Sing Street is the creation of writer and director John Carney. Yes, the same John Carney who also wrote and directed Begin Again. His film Once is another of his claims to fame. All three films involve music. If each film on the playlist was like a song and like a song had an artist who performed it or in this case produced/wrote/directed it, John Carney would be the artist listed for two films on the list so far. I haven’t seen Once, but I probably should. Then John Carney would be on the playlist three times.

Sing Street is the latest of John Carney’s music films. It premiered at the 2016 Sundance Film Festival and was released in theaters in the U.S. on April 15th. It stars newcomers, Ferdia Walsh-Peelo, Ben Carolan, and Mark McKenna, fresh faces, Jack Reynor and Lucy Boynton, and TV vets, Aidan Gillen and Maria Doyle Kennedy. This film is partially based on Carney’s life as a student at Synge Street, a Christian Brothers school, in Dublin, Ireland. The film is set during the 80’s and has plenty of references to 80’s rock bands such as Duran Duran, The Cure, Genesis, Hall & Oates, and more. It’s a coming of age film that tells the story of Conor “Cosmo” Lalor (Walsh-Peelo), a teenage boy who gets transferred to the Synge Street School after his family (Gillen as his Dad and Doyle Kennedy as his Mom) can no longer afford to send him to private school. The atmosphere at Conor’s new school is much more rough than normal between his classmates, school bullies, and the head Brother of the school. He befriends a boy named Darren (Carolan) who helps to show him the ropes. Shortly after this occurs, Conor decides to start a band that makes music videos to impress a girl named Raphina (Boynton) who lives near the school and watches the boys as they travel to class each day. Conor and Darren recruit a few of their other classmates to join the band in which Conor is the lead singer and Darren is the band manager. With the guidance of Conor’s older brother, Brendan (Reynor), Conor and his bandmate, Eamon (McKenna), write a song impressive enough to garner the attention of Raphina who agrees to star in a music video for the song. From then on, their band, Sing Street (a pun off of Synge Street), and Conor’s interest in music takes off. The band becomes more than just a way to win a girl. It becomes a way out of Ireland and in the midst of it all, Conor experiences more personal growth than he could have ever imagined.

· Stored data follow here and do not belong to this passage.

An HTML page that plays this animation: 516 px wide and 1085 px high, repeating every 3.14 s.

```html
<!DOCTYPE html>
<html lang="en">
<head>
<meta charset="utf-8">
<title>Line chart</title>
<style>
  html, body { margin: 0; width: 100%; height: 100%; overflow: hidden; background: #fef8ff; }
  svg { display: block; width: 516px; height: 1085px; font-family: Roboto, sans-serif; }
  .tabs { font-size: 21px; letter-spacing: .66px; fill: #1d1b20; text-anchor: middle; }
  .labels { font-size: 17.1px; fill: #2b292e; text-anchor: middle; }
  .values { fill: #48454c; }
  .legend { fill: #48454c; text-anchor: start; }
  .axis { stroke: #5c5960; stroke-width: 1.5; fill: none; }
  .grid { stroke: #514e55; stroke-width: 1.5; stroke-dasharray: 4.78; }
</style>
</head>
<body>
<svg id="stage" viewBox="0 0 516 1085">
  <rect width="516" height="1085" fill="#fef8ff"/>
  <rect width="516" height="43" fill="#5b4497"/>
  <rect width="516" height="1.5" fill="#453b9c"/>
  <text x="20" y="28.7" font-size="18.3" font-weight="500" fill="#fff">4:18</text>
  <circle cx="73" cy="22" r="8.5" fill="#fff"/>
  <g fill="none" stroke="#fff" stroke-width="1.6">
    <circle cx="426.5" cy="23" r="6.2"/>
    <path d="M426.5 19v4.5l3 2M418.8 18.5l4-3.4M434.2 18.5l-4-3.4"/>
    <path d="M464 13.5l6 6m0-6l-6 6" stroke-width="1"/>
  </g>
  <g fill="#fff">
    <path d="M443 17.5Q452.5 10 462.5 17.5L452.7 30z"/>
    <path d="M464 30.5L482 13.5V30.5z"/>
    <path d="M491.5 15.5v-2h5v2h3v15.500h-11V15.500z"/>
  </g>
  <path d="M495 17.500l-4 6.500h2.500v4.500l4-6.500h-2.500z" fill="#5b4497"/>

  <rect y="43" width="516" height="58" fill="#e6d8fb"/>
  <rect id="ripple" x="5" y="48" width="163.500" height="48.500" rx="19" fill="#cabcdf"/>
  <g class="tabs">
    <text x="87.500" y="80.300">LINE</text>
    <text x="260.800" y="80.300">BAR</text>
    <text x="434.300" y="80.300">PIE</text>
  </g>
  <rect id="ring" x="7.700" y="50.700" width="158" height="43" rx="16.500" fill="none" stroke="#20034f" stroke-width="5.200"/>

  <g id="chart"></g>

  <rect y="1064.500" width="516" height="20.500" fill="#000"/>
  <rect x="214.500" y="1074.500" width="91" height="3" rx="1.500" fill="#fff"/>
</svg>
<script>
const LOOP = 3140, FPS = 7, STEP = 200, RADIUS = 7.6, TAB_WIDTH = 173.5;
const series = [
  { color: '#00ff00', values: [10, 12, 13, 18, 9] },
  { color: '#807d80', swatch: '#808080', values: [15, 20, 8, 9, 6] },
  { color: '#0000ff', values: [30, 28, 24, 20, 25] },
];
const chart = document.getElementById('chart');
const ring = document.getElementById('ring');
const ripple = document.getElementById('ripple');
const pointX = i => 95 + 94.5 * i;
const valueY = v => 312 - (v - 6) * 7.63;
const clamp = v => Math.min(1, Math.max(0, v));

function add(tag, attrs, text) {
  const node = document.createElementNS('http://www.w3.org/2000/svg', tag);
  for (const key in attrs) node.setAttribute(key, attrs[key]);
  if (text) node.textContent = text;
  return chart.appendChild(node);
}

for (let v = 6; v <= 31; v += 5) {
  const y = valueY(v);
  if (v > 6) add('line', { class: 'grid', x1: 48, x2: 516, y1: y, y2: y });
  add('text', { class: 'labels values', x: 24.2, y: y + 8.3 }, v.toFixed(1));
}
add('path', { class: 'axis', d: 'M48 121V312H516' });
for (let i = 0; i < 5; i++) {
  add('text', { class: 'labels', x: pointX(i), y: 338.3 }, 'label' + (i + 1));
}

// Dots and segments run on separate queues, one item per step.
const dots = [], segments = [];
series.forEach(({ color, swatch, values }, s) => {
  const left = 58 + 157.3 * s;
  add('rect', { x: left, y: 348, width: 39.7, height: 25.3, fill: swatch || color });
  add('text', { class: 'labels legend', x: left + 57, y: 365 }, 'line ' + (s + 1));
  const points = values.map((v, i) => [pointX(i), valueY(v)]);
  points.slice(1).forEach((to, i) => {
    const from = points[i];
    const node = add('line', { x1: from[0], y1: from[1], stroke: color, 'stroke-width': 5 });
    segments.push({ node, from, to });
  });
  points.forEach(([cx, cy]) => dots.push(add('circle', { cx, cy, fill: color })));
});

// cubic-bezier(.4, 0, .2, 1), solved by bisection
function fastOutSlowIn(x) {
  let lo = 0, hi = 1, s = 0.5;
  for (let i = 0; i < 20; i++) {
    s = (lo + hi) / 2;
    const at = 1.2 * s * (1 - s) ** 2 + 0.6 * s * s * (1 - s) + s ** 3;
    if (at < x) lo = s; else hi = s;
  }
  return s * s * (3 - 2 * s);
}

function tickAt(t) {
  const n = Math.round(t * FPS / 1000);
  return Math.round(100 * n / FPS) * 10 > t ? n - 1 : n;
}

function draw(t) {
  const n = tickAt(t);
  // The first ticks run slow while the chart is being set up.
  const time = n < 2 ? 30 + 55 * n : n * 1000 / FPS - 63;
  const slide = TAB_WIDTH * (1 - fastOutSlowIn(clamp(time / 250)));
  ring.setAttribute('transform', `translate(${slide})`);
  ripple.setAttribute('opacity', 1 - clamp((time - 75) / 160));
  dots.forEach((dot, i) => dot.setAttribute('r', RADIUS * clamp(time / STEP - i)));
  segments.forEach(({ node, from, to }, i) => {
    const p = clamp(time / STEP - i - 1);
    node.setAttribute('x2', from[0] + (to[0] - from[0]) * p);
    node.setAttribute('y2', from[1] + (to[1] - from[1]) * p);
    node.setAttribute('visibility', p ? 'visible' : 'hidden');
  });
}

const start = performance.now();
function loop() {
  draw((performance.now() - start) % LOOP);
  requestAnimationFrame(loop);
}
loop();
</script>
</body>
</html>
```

The music in the film is 80’s pop rock style. The original songs in the movie take inspiration from songs by the 80’s bands featured in the film. The songs in the film were actually written and composed by Carney and Gary Clark. After hearing the first few original songs in the film, I could tell they sounded a lot like Carney’s style. He also wrote and composed songs for Begin Again. Although the music genres in each film are different, the style in Sing Street is very Carney-esque and has a slightly similar sound to the songs in Begin Again. It’s almost like a band coming out with another album. The songs are different and stylistically, a band may progress, but it still has their signature sound.

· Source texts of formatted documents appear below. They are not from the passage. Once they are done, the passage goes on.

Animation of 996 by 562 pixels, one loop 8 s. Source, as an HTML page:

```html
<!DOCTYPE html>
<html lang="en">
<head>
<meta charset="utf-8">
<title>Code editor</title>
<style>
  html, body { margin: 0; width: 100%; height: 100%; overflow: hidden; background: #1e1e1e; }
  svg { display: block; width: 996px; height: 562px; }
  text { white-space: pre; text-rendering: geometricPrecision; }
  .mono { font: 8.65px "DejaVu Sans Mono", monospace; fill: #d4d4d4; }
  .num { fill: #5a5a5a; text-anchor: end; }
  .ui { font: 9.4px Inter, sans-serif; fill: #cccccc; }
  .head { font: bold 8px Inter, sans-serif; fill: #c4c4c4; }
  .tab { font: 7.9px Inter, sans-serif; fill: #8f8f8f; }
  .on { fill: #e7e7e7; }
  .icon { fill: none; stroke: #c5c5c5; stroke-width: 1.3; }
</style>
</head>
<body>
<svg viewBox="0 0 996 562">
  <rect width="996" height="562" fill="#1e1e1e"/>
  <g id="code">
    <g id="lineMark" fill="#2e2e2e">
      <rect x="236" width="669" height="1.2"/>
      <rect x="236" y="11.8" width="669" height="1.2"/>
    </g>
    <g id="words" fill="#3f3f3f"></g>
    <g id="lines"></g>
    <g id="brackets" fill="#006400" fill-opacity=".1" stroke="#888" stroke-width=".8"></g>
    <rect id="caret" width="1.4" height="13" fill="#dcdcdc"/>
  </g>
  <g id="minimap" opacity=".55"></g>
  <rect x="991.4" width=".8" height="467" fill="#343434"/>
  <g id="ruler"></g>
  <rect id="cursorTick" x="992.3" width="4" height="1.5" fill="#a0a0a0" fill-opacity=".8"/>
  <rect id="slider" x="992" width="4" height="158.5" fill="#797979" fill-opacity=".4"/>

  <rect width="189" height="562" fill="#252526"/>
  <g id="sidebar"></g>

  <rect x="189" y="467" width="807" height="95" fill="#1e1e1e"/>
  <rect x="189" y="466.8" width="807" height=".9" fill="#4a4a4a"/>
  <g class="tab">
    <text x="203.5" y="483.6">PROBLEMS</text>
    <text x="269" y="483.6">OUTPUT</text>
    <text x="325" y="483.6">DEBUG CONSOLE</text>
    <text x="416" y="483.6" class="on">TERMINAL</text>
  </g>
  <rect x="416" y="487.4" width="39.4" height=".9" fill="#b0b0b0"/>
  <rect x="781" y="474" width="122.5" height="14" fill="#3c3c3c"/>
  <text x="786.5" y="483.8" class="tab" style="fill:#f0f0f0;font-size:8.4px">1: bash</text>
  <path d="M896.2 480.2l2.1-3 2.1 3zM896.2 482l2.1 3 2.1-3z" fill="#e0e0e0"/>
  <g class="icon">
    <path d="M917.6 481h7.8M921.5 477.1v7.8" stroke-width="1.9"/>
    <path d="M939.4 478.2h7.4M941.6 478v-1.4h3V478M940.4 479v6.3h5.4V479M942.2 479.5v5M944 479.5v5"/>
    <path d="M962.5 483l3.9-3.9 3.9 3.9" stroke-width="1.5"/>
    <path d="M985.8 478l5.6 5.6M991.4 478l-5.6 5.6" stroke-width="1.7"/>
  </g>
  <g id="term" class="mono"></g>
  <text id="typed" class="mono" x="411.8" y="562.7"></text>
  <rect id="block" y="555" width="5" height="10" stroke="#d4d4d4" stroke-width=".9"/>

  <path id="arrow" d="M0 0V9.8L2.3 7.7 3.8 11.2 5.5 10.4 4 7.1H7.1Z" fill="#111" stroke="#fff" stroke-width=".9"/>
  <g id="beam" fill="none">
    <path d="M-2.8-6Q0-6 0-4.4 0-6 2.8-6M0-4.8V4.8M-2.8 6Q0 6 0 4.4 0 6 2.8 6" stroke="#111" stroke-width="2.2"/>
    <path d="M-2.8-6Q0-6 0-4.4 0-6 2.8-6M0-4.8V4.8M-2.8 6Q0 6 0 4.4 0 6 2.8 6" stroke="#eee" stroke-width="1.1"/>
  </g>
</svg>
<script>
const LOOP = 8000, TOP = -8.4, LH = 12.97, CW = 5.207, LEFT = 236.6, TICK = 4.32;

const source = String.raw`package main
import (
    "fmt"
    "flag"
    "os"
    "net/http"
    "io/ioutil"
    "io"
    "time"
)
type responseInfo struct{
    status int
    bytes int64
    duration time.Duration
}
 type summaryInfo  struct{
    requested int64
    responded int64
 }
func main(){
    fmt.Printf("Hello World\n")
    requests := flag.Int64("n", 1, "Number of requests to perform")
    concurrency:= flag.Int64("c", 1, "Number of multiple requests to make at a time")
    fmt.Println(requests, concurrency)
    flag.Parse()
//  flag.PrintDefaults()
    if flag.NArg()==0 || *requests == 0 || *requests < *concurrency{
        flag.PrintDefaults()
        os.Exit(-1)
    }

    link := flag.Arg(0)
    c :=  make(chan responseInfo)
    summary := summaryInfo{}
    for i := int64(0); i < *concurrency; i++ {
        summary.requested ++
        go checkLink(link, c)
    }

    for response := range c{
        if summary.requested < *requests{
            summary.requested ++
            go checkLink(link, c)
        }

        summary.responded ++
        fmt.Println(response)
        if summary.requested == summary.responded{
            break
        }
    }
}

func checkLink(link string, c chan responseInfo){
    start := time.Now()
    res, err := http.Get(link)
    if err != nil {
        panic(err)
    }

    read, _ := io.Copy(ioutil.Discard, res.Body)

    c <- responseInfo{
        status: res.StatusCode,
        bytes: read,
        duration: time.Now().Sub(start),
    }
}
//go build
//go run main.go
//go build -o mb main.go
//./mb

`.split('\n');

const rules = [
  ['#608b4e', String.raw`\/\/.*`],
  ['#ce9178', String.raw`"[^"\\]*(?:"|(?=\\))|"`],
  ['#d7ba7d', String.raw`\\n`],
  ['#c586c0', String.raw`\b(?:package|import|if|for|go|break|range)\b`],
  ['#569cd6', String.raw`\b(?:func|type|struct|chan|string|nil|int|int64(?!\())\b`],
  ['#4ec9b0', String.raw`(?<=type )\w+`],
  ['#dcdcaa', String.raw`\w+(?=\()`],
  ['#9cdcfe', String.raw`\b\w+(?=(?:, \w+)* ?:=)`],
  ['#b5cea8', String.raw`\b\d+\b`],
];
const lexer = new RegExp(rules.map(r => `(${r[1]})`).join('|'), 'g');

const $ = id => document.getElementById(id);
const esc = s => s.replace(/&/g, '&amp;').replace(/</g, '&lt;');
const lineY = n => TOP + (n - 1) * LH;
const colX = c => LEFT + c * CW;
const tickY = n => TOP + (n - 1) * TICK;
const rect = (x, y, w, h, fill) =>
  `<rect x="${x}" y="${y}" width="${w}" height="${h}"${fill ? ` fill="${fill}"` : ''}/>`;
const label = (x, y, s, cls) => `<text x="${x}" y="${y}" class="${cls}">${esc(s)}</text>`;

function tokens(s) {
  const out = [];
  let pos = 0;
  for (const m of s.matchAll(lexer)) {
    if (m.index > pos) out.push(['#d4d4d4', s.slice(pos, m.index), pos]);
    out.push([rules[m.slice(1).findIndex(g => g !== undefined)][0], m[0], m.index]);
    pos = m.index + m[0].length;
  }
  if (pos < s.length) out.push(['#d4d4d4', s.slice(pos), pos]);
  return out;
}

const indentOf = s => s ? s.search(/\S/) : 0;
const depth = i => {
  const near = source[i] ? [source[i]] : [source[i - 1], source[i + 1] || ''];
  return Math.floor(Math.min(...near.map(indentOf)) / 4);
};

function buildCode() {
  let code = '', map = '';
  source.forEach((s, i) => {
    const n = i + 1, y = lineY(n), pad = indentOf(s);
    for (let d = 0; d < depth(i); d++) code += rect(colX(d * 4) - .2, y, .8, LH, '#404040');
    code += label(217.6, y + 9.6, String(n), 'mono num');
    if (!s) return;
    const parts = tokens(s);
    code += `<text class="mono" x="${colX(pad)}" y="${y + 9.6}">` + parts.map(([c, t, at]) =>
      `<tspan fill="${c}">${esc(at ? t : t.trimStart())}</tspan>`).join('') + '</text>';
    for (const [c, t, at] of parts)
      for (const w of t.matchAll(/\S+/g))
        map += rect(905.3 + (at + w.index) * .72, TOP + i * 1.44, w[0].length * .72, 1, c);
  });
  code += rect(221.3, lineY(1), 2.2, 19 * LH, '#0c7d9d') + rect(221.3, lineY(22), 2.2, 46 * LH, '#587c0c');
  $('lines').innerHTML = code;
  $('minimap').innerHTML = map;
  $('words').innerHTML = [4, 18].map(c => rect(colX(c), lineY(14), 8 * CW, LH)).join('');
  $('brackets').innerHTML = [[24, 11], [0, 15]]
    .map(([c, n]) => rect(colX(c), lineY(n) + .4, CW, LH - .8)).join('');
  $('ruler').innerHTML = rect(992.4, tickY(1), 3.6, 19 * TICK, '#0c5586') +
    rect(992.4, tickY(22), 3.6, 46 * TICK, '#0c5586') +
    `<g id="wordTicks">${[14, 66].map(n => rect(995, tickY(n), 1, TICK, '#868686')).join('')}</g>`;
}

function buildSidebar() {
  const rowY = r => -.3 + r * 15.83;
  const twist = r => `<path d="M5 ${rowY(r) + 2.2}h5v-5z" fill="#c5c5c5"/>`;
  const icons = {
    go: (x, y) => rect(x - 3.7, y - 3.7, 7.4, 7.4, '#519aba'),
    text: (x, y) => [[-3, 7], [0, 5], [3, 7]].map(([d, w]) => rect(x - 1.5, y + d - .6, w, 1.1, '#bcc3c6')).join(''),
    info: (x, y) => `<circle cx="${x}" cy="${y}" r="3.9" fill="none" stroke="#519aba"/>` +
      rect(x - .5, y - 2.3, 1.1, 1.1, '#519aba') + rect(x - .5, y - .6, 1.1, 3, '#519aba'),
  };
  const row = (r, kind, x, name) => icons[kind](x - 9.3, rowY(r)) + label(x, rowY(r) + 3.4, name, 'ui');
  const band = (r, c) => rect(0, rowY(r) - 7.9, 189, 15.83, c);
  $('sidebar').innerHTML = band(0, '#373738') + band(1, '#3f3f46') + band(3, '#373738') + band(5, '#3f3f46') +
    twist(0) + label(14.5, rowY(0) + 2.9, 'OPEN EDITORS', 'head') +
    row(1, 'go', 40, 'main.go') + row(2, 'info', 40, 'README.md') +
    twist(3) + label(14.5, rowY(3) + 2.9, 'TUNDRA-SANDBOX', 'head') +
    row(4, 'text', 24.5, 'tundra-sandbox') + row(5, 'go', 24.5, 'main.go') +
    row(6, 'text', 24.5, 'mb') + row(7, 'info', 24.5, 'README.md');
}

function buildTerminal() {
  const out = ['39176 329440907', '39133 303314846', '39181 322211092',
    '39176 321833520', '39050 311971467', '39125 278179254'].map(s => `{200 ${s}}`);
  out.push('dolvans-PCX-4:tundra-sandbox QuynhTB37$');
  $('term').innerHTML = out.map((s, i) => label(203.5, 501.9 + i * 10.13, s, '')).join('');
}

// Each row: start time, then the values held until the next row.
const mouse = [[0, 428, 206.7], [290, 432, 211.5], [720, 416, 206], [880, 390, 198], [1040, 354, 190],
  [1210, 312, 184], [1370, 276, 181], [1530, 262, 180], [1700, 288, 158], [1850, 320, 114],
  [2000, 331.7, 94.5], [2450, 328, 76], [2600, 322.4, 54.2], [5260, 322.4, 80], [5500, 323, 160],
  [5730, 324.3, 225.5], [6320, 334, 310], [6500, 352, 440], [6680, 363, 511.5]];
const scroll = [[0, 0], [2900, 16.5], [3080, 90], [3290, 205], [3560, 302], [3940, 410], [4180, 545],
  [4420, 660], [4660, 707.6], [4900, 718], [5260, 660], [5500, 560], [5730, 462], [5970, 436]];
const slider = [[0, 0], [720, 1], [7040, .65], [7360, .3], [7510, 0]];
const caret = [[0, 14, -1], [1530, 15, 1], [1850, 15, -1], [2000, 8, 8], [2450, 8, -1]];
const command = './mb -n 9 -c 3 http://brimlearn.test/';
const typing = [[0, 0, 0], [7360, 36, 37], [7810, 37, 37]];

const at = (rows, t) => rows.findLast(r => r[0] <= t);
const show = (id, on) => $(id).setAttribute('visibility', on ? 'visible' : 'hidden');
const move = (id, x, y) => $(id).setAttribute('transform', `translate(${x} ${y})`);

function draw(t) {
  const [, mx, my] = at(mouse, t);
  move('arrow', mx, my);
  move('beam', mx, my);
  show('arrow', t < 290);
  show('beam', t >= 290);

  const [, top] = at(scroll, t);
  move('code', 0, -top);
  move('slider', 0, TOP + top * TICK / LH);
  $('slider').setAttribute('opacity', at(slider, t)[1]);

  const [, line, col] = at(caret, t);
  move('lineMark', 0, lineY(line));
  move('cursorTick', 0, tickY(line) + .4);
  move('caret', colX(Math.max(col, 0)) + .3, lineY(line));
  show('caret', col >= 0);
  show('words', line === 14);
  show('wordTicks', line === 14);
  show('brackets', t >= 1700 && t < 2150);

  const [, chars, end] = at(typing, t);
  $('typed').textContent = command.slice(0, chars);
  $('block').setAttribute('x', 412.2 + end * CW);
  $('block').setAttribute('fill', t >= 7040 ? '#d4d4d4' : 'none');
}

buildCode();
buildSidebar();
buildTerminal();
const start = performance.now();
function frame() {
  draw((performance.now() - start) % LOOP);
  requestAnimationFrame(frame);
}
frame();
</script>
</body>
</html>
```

I really liked this movie. I liked the story (maybe because I’m a bit biased towards a good coming of age tale). I liked that many actors in this movie aren’t well known and that the movie was a first for a large portion of the cast. I liked the original music. In fact, I really liked/like the song “Drive It Like You Stole It”. I liked so much about this film. I liked it much more thanĀ Begin Again and I liked it overall. Since it was released back in April (probably only limited release then), I’m sure it won’t be in theaters much longer. Luckily I checked the movie showings and times last week and was able to catch it while it was still in theaters near me. I recommend it to any music fan, but especially if you were a child of the 80’s and loved 80’s rock or even if you still love 80’s rock. It’s a great throwback music film, but also a great music film in general.

Here are some of my favorite original songs from the movie:

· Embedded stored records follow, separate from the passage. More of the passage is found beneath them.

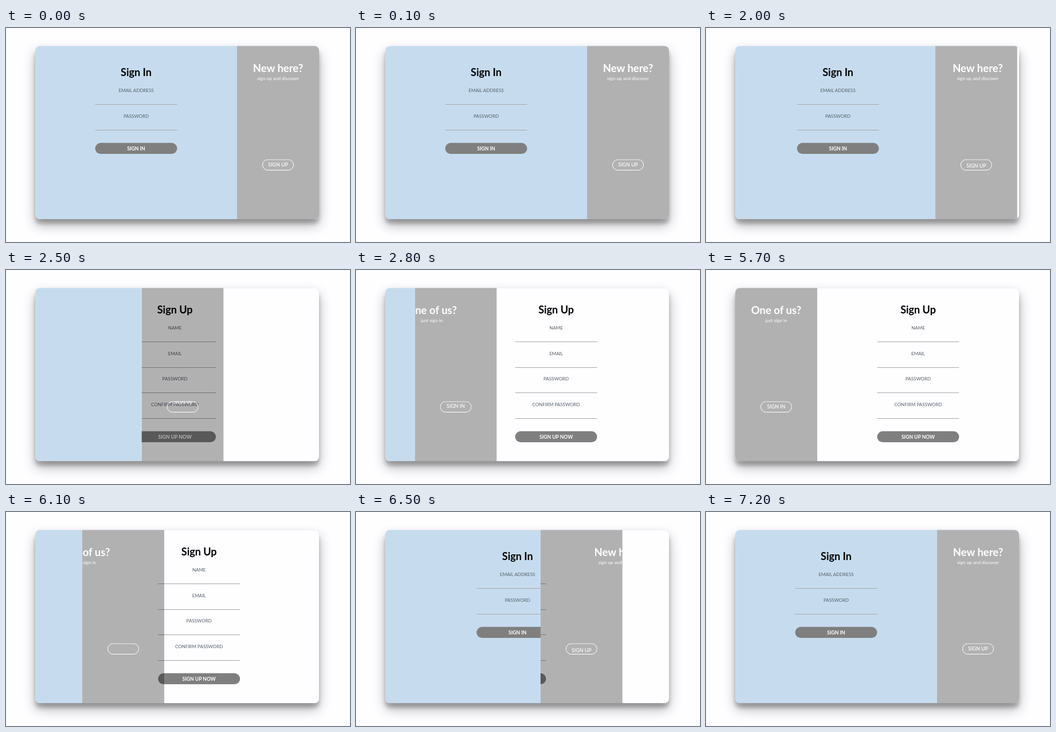
An HTML page for the animation above (7300 ms loop, 600x374 px).

```html
<!DOCTYPE html>
<html lang="en">
<head>
<meta charset="utf-8">
<title>Sliding sign-in card</title>
<style>
  html, body { margin: 0; width: 100%; height: 100%; overflow: hidden; background: #fefdff; }
  #shadow {
    position: absolute; left: 51px; top: 32px; width: 495px; height: 302px; border-radius: 8px;
    box-shadow: 0 10.5px 21px rgba(0,0,0,.3), 0 8px 6.6px rgba(0,0,0,.22);
  }
  #card {
    position: absolute; left: 0; top: 0; width: 600px; height: 374px;
    clip-path: inset(31.5px 54px 40px 51px round 8px);
    background: #c6dcee;
  }
  #card svg { overflow: hidden; }
  text { font-family: Lato, "Open Sans", sans-serif; text-anchor: middle; fill: #fff; }
  .title { font-size: 18px; font-weight: 700; fill: #000; }
  .label { font-size: 8px; fill: #55606a; }
  .action { font-size: 8.6px; font-weight: 700; }
  .head { font-size: 18.5px; font-weight: 700; }
  .sub { font-size: 8.2px; }
  .switch { font-size: 8.8px; font-weight: 500; }
</style>
</head>
<body>
<div id="shadow"></div>
<svg id="card" viewBox="0 0 600 374">
  <g id="signIn"></g>
  <svg id="slider" y="0" width="495" height="374">
    <rect width="495" height="374" fill="#fefdff"/>
    <g id="signUp"></g>
    <svg width="143" height="374">
      <rect width="143" height="374" fill="#000" fill-opacity=".3"/>
      <g id="textUp">
        <text class="head" x="71.5" y="77">New here?</text>
        <text class="sub" x="71.5" y="91">sign up and discover</text>
      </g>
      <g id="textIn">
        <text class="head" x="71.5" y="77">One of us?</text>
        <text class="sub" x="71.5" y="91">just sign in</text>
      </g>
      <svg x="44" y="229.5" width="55" height="19.5">
        <text id="switchUp" class="switch" x="27.5" y="12.8">SIGN UP</text>
        <text id="switchIn" class="switch" x="27.5" y="12.8">SIGN IN</text>
        <rect x=".5" y=".5" width="54" height="18.5" rx="9.25" fill="none" stroke="#fff"/>
      </svg>
    </svg>
  </svg>
</svg>
<script>
const LOOP = 7300, DURATION = 1200, OPEN_AT = 1920, CLOSE_AT = 5700;
const $ = id => document.getElementById(id);

// Builds a form centred on x = 0.
function buildForm(id, title, titleY, fields, firstLine, action, actionY) {
  let html = `<text class="title" y="${titleY}">${title}</text>`;
  fields.forEach((name, i) => {
    const y = Math.floor(firstLine + i * 44.7);
    html += `<text class="label" y="${y - 21}">${name}</text>
      <rect x="-71.5" y="${y}" width="143" height="1" fill="#a8a8a8"/>`;
  });
  html += `<rect x="-71.5" y="${actionY}" width="143" height="19.3" rx="9.65" fill="#7f7f7f"/>
    <text class="action" y="${actionY + 12.7}">${action}</text>`;
  $(id).innerHTML = html;
}
buildForm('signIn', 'Sign In', 84, ['EMAIL ADDRESS', 'PASSWORD'], 133.4, 'SIGN IN', 200.8);
buildForm('signUp', 'Sign Up', 76, ['NAME', 'EMAIL', 'PASSWORD', 'CONFIRM PASSWORD'], 125.4, 'SIGN UP NOW', 281.8);

function bezier(x1, y1, x2, y2) {
  const at = (a, b, u) => 3 * a * u * (1 - u) ** 2 + 3 * b * u * u * (1 - u) + u ** 3;
  return x => {
    if (x <= 0 || x >= 1) return x <= 0 ? 0 : 1;
    let lo = 0, hi = 1;
    for (let i = 0; i < 30; i++) {
      const mid = (lo + hi) / 2;
      if (at(x1, x2, mid) < x) lo = mid; else hi = mid;
    }
    return at(y1, y2, lo);
  };
}
const ease = bezier(.25, .1, .25, 1);
const easeOut = bezier(0, 0, .58, 1);
const easeInOut = bezier(.42, 0, .58, 1);

const move = (id, x, y = 0) => $(id).setAttribute('transform', `translate(${x} ${y})`);

function draw(now) {
  const t = now % LOOP;
  const closing = t >= CLOSE_AT;
  const x = (t - (closing ? CLOSE_AT : OPEN_AT)) / DURATION;
  const progress = curve => closing ? 1 - curve(x) : curve(x);
  const slide = progress(easeInOut);
  const form = progress(closing ? easeOut : easeInOut);
  const flip = progress(ease);

  $('slider').setAttribute('x', 403 - 352 * slide);
  move('signIn', 227 + 352 * form);
  move('signUp', 319 - 495 * (1 - slide));
  move('textUp', 286 * slide);
  move('textIn', -286 * (1 - slide));
  move('switchUp', 0, 39.6 * flip);
  move('switchIn', 0, -39.6 * (1 - flip));
}

const start = performance.now();
function tick() {
  draw(performance.now() - start);
  requestAnimationFrame(tick);
}
tick();
</script>
</body>
</html>
```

  1. Drive It Like You Stole It
  2. The Riddle of the Model
  3. Brown Shoes
  4. A Beautiful Sea
  5. Girls